A line qualifies if it holds the string "labels". Copy every qualifying line from the records.

__________________________________________________

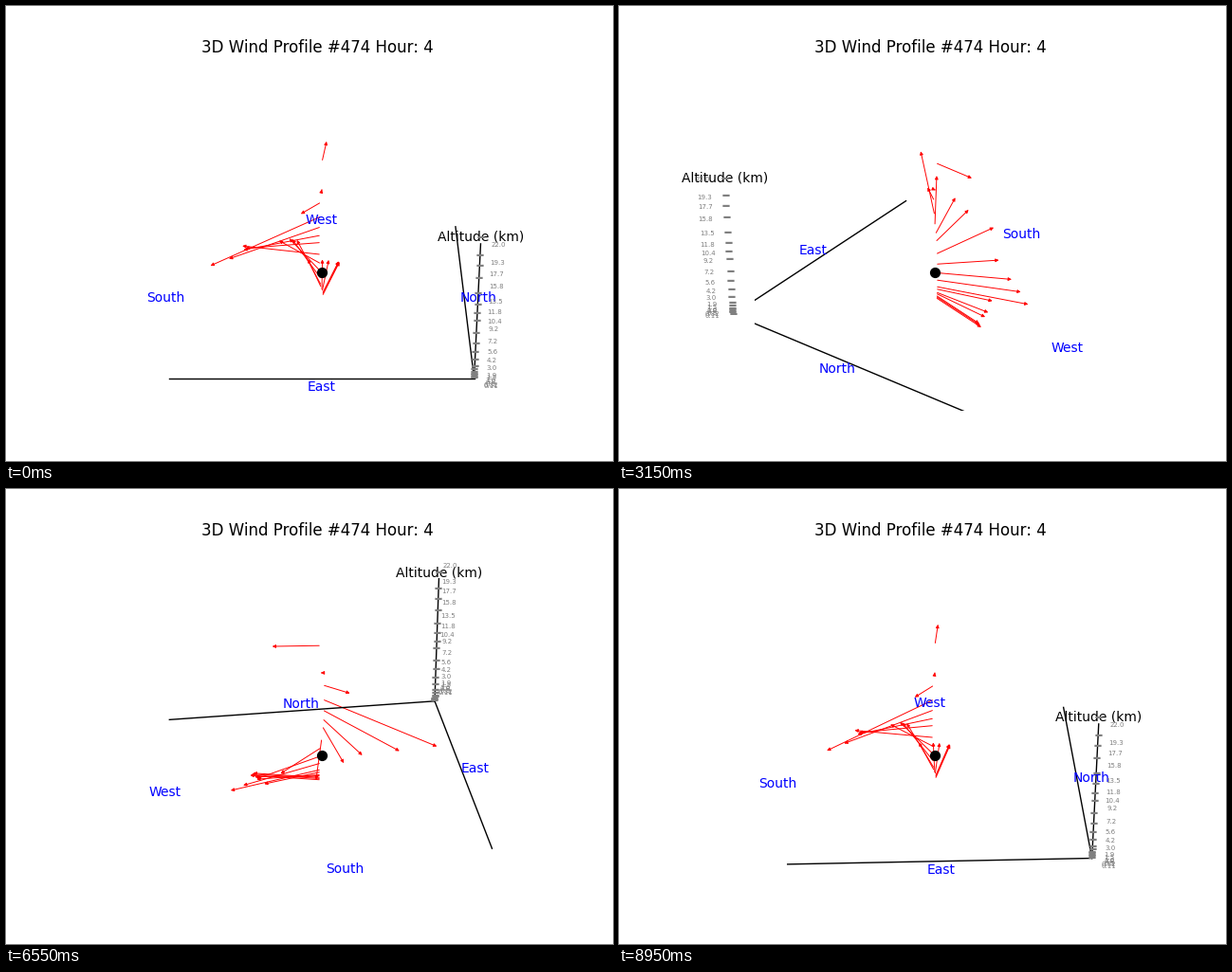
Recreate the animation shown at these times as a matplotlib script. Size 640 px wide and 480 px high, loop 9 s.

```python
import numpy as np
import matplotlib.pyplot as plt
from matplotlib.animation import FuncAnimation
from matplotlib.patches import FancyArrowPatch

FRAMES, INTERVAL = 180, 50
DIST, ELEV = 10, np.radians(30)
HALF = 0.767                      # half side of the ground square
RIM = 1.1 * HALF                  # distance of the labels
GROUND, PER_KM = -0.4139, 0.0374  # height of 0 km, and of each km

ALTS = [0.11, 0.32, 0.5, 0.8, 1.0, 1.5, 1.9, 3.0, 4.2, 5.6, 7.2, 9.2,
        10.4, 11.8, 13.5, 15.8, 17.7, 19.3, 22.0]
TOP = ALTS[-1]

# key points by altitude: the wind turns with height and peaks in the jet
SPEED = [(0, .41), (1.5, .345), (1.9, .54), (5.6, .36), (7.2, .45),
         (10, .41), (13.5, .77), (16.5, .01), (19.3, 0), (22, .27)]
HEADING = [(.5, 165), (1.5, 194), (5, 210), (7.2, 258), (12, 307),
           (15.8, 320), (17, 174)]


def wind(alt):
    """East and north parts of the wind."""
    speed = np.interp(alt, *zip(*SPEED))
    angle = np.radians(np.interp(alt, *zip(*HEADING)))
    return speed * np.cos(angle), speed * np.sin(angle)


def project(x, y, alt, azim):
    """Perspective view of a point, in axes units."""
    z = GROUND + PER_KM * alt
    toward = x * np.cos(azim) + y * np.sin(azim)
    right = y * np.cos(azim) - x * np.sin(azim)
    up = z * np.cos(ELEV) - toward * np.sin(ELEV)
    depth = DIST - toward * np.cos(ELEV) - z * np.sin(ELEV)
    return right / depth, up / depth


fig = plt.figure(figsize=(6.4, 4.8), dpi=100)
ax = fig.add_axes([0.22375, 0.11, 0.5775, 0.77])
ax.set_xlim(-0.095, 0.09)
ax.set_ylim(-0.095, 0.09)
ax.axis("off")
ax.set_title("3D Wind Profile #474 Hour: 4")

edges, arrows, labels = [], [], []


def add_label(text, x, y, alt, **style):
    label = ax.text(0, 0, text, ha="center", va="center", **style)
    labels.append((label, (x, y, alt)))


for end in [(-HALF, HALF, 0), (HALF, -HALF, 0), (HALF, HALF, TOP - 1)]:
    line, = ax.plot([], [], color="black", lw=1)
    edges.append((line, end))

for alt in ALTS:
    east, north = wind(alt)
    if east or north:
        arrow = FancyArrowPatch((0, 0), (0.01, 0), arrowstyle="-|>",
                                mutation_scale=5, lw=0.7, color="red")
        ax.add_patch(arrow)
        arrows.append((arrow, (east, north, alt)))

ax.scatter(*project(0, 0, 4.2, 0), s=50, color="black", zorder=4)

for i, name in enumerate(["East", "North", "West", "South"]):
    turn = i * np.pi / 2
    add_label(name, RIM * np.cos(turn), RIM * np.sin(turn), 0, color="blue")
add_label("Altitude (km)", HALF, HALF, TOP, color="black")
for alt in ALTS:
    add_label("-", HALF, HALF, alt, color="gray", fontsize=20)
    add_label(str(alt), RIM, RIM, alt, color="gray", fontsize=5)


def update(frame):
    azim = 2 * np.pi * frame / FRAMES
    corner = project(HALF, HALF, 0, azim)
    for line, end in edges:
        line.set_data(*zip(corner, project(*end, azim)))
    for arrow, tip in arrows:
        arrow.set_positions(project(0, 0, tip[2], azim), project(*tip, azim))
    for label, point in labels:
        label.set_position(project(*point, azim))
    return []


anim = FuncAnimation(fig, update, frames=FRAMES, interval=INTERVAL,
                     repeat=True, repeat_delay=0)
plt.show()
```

__________________________________________________

### Answer to the exercise:
RIM = 1.1 * HALF                  # distance of the labels
edges, arrows, labels = [], [], []
    labels.append((label, (x, y, alt)))
    for label, point in labels:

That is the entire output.